The ways people in the west have viewed those in China have changed greatly over the past 150 years thanks to the evolution of communication, photography, news and movies. In large part, fashion and traditional forms of dress have helped to shape opinions and thoughts on culture and politics on the other side of the world.
Sean Metzger, Assistant Professor of Performance Studies in the University of California at Los Angeles School of Theater, Film and Television, told VOA’s Jim Stevenson about his study of Chinese fashion in his new book, Chinese Looks: Fashion, Performance, Race.
METZGER: One of the things that has been interesting to me is what kinds of new fashions are marking China today. That sort of seems to mark one direction of Xi Jinping’s “Chinese Dream.” One of the opening images in my book from 2005, a Newsweek cover, shows actress Zhang Ziyi in a qípáo-like top over blue jeans, and that kind of hybrid image to me, suggests, or anticipates, Xi Jinping’s drive for a new “Chinese Dream” today - something that’s not quite formulated, something that’s between the west and something more traditionally Chinese.
STEVENSON: Certainly over the past century, the qípáo has really been an iconic dress that many of us can identify with as Chinese and even to this day in traditional weddings it’s used.
METZGER: Yes, that’s right, the qípáo emerges in the 1920s and 1930s as a kind of equivalent to what men were wearing. So before, that is before the 1920s, men wore - as a traditional costume – a kind of long gown called changpao. That long gown was a contrast to what women were wearing, which was kind of a long tunic and loose pants.
As a kind of way to make women more equal to men, as women started to enter public discourse for the first time in China, they came up with this new dress. The qípáo as time went on became much more form-fitting, the hem became higher and higher and higher, so its original, kind of political connotations, became much more about women’s sexuality, particularly in the Cold War period.
So in the Cold War period, of course, that meant in Hong Kong, because only in the beginning of the Maoist era in China could you wear a qípáo for official functions. After that time, the Maoist government denied women the ability to wear non-Maoist uniform costumes for official events.
That dress was in vogue for the 1950s and 1960s – very, very provocative with associations. And like many fashion trends, it fell out of favor, and then it was only sort of revived in the late 1980s and early 1990s.
STEVENSON: Many of our stereotypes of the Chinese come from fashion and dress and what we see in movies and film, and let’s talk a little bit about the beginning of your book and the queue.
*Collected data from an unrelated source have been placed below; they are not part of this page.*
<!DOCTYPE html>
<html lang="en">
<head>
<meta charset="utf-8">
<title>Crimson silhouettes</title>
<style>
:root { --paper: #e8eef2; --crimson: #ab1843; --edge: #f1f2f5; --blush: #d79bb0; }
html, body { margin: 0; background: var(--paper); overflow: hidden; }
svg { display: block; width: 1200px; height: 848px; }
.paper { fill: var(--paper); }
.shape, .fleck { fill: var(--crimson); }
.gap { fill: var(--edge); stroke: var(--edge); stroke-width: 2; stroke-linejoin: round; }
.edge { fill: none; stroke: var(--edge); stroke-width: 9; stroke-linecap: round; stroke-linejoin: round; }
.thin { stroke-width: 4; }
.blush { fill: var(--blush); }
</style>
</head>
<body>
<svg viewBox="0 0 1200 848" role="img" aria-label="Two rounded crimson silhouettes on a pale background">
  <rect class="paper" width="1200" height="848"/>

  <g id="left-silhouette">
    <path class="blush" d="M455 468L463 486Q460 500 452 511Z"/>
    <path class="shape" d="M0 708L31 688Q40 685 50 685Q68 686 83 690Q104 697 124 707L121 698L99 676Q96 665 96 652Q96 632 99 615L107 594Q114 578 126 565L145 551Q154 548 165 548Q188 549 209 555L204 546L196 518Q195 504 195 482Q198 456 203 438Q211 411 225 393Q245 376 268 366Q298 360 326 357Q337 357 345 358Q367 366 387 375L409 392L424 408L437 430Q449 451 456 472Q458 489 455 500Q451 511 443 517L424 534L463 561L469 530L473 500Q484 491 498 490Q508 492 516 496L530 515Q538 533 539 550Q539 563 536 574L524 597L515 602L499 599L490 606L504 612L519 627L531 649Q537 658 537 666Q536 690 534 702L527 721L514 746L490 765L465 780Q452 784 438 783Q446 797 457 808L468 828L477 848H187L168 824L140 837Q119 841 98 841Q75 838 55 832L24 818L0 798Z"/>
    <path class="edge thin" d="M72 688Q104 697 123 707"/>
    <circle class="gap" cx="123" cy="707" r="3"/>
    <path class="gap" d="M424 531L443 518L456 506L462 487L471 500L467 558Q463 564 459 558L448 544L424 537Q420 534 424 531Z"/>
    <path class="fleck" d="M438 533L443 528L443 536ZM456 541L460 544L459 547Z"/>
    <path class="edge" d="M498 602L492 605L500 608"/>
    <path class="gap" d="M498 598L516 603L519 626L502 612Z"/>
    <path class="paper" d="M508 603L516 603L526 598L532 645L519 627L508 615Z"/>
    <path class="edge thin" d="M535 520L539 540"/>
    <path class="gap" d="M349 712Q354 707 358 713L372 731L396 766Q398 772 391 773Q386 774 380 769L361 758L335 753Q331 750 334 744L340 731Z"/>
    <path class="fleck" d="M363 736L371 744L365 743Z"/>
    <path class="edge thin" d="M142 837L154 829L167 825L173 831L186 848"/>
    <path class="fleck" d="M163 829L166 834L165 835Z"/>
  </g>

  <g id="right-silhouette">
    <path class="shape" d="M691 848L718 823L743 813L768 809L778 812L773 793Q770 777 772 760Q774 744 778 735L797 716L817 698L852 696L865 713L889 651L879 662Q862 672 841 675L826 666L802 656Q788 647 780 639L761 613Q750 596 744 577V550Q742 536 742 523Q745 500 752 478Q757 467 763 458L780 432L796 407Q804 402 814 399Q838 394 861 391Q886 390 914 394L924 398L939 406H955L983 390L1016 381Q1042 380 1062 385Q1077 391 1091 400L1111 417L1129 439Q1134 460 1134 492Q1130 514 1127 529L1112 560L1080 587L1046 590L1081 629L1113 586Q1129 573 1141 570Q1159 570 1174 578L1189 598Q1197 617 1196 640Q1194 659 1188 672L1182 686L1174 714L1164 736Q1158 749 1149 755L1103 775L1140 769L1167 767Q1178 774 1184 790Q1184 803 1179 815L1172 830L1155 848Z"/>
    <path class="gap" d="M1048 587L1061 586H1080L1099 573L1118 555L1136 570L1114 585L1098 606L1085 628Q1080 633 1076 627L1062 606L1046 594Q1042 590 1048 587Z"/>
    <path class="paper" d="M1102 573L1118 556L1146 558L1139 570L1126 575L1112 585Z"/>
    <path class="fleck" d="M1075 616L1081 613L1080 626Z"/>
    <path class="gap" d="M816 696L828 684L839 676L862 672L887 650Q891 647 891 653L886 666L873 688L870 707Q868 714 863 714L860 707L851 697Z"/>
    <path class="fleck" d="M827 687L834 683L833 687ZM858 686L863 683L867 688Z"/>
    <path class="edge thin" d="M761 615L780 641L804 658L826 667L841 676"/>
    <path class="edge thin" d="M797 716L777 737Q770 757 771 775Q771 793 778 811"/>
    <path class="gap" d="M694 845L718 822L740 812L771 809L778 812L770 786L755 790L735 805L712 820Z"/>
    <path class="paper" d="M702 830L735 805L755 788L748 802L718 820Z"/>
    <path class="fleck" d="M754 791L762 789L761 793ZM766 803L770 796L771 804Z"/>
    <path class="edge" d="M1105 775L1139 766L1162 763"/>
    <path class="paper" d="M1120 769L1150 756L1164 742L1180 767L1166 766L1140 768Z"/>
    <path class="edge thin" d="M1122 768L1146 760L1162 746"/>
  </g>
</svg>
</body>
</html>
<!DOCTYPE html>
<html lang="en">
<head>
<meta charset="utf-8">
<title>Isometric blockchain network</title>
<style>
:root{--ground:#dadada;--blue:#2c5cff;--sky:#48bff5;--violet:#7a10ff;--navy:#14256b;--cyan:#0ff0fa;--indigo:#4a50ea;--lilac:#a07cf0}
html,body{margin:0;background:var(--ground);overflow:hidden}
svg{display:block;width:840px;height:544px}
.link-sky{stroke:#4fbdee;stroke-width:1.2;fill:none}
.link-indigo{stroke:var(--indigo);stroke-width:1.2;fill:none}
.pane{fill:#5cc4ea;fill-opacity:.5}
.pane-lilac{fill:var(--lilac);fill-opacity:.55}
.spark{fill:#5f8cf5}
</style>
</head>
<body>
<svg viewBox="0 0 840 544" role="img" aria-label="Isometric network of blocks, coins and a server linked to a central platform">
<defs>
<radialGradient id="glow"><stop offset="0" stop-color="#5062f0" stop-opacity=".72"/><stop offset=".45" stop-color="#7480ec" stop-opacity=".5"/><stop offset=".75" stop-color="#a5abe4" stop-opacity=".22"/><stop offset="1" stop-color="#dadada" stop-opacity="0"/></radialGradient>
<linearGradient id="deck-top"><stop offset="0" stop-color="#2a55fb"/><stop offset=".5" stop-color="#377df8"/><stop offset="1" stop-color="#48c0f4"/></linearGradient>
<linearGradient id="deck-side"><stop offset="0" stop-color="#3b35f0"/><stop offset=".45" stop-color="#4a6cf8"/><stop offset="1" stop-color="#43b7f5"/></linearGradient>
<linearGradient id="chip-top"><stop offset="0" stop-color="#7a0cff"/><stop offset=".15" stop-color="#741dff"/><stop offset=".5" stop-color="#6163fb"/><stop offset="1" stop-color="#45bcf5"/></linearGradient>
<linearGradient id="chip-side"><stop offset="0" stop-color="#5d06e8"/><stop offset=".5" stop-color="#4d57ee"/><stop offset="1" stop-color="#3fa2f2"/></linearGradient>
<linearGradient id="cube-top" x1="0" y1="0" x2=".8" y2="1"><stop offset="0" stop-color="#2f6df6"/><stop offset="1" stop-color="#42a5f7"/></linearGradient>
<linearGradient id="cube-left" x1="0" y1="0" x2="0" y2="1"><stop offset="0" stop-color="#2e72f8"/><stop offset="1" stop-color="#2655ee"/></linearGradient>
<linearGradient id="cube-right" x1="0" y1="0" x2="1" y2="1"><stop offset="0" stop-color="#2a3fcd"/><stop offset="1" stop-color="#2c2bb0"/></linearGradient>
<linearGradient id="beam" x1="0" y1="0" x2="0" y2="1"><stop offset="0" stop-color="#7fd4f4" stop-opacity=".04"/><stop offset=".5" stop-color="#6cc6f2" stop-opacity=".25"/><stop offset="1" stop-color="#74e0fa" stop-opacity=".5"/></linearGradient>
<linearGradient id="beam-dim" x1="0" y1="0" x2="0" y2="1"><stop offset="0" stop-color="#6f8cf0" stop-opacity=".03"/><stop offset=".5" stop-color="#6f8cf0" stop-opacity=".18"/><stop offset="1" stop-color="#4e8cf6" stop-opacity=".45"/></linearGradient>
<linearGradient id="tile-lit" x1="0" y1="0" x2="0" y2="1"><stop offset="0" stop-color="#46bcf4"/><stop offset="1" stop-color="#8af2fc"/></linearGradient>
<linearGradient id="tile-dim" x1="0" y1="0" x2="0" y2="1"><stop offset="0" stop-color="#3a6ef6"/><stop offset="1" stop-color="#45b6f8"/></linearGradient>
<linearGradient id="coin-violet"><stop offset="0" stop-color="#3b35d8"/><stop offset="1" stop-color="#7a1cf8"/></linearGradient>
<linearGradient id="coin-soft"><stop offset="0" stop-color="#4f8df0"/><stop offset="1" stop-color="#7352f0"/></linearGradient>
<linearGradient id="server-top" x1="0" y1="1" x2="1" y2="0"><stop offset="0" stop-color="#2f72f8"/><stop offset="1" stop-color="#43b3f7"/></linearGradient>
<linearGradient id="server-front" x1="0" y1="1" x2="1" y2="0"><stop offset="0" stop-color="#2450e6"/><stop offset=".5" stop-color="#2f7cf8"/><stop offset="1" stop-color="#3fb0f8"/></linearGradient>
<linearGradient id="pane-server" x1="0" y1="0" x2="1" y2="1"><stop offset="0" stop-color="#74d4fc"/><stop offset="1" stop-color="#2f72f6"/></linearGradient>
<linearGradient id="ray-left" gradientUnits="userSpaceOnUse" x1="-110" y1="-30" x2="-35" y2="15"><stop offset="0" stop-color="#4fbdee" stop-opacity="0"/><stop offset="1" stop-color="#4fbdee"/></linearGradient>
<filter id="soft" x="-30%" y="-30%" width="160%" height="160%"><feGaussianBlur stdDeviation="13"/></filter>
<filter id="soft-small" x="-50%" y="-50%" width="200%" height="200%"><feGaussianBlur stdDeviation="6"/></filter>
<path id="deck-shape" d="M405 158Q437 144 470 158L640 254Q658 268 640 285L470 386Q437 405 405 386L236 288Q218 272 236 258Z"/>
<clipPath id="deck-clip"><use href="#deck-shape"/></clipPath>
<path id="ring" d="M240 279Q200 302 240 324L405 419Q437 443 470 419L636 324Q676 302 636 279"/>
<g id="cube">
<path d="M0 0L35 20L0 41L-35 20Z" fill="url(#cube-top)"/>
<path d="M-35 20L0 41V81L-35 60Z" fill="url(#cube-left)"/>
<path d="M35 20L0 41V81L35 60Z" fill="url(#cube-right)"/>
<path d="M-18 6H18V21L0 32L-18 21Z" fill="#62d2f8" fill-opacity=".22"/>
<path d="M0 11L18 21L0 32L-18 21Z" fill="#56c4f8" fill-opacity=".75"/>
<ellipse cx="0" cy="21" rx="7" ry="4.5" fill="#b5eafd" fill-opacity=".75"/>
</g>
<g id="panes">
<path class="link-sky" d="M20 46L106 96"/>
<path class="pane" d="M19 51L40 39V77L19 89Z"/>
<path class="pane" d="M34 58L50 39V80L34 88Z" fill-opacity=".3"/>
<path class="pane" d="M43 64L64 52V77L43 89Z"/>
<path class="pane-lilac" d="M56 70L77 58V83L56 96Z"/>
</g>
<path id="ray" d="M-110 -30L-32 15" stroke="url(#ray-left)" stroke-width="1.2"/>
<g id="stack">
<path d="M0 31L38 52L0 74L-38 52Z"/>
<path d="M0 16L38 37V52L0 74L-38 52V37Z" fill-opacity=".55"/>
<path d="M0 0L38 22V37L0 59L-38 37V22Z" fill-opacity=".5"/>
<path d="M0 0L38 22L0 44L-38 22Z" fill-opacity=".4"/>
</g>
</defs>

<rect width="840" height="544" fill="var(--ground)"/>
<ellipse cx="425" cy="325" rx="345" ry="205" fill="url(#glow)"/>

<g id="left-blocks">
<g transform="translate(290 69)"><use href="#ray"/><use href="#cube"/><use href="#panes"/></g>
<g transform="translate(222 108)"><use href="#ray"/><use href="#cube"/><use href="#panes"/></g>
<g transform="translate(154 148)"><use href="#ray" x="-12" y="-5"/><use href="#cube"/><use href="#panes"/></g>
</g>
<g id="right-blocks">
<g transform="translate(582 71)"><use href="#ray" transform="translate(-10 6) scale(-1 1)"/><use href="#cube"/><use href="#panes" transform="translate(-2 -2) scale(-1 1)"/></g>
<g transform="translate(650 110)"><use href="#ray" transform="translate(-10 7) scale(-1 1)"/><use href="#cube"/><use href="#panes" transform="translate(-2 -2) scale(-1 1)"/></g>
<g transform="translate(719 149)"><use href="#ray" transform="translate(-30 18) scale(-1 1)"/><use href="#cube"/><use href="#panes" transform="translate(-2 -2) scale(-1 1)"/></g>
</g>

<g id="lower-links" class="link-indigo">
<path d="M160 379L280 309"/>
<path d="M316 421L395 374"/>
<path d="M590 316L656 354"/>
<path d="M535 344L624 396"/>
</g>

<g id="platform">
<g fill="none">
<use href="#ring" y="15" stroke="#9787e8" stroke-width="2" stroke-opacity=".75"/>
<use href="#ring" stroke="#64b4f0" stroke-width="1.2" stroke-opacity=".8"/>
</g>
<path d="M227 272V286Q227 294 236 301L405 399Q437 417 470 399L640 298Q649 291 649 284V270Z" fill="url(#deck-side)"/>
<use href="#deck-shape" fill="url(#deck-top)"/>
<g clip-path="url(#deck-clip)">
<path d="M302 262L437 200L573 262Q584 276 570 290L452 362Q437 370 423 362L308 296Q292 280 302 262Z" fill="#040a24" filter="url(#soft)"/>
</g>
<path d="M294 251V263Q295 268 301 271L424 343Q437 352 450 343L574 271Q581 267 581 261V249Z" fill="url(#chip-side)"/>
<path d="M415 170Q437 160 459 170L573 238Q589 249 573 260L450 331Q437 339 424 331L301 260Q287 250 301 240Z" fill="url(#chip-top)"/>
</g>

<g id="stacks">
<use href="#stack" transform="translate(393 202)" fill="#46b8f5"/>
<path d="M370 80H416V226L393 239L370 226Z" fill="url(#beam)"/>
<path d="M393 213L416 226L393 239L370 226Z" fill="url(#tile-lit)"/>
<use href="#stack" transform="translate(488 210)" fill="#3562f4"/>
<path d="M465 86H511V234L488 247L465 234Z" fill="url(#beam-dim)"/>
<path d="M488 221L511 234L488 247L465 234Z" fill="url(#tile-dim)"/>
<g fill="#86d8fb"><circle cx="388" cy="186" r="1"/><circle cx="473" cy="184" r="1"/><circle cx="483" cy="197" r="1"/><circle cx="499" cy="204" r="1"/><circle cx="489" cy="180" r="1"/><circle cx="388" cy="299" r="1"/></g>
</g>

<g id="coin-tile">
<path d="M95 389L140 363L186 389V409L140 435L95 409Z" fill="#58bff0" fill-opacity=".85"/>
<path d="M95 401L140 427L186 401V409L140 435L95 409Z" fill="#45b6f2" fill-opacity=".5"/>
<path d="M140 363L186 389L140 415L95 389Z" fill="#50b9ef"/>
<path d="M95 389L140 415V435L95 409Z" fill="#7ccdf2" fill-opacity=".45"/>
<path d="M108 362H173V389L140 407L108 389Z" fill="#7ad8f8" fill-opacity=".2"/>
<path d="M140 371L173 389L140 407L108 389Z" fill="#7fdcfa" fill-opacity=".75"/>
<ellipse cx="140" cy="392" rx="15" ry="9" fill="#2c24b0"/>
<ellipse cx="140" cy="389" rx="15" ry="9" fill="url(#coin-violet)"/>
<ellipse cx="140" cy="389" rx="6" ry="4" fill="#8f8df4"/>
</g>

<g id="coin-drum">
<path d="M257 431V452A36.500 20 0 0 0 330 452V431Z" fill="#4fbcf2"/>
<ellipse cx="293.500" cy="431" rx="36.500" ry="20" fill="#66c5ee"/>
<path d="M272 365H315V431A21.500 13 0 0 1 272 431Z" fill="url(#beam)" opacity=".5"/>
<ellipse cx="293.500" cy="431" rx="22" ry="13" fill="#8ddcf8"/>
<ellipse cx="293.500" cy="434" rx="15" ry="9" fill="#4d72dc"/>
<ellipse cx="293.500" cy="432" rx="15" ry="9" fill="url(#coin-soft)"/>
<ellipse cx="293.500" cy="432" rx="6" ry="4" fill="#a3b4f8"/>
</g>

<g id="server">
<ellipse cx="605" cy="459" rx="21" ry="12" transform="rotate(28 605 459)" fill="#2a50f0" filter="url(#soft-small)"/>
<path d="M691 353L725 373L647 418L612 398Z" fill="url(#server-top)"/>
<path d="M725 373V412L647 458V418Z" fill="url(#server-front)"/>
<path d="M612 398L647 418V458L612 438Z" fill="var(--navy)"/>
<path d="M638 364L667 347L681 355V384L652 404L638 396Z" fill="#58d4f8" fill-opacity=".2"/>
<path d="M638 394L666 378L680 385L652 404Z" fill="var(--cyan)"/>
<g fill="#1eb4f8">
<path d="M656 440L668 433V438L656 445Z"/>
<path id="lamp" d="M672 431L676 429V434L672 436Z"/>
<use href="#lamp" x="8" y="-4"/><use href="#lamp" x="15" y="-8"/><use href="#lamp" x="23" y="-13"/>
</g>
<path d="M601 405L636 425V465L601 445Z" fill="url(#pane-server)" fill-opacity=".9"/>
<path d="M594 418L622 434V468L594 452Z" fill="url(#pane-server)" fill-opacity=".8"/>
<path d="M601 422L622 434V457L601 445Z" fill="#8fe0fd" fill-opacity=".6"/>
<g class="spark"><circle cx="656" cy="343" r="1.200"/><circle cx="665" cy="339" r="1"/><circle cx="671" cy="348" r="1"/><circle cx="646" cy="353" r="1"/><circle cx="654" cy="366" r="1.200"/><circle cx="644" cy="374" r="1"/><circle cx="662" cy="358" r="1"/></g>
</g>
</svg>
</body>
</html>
METZGER: One of my readers actually had said the queue actually appears in lots of cultural productions that actually depicts the end of the Qing Dynasty. So anything that’s set in, you know, basically from 1644 to 1911 in China is likely to depict queues.
But in the U.S. that was a little different because we don’t really have so many epics about the Taiping fighting the ruling feudal powers or whatever. What I noticed was that the queue kept occurring in very particular contexts, and that context was at first in melodramas that depicted the Western frontier in the U.S., and then that morphed into what we know as the Western, the film that is. So that became the arc of the chapter.
STEVENSON: The Mao suit is quite an interesting entity of its own.
METZGER: One of the interesting things that I found out when I was doing my research was that Maoist clothing varied quite a lot. But when the outfits started to register for the U.S. public, and to some extent the European public, people consolidated the variation in clothing in under one term. So whatever people were wearing, they ended up calling it a Mao suit. That could be like boiler suits for people working. There are very famous depictions of Mao with his white shirt and his sleeves rolled up going to work. All of those things ended up getting called “the Maoist uniform,” even when the jacket wasn’t present, which I found interesting. And again, there were variations throughout the communist period. I think it’s interesting that in the West we have tended to say “oh, Maoist uniform is so much about conformity,” but in fact, there was quite a lot of variation among the different outfits that people wore and were wearing during the Cold War in China.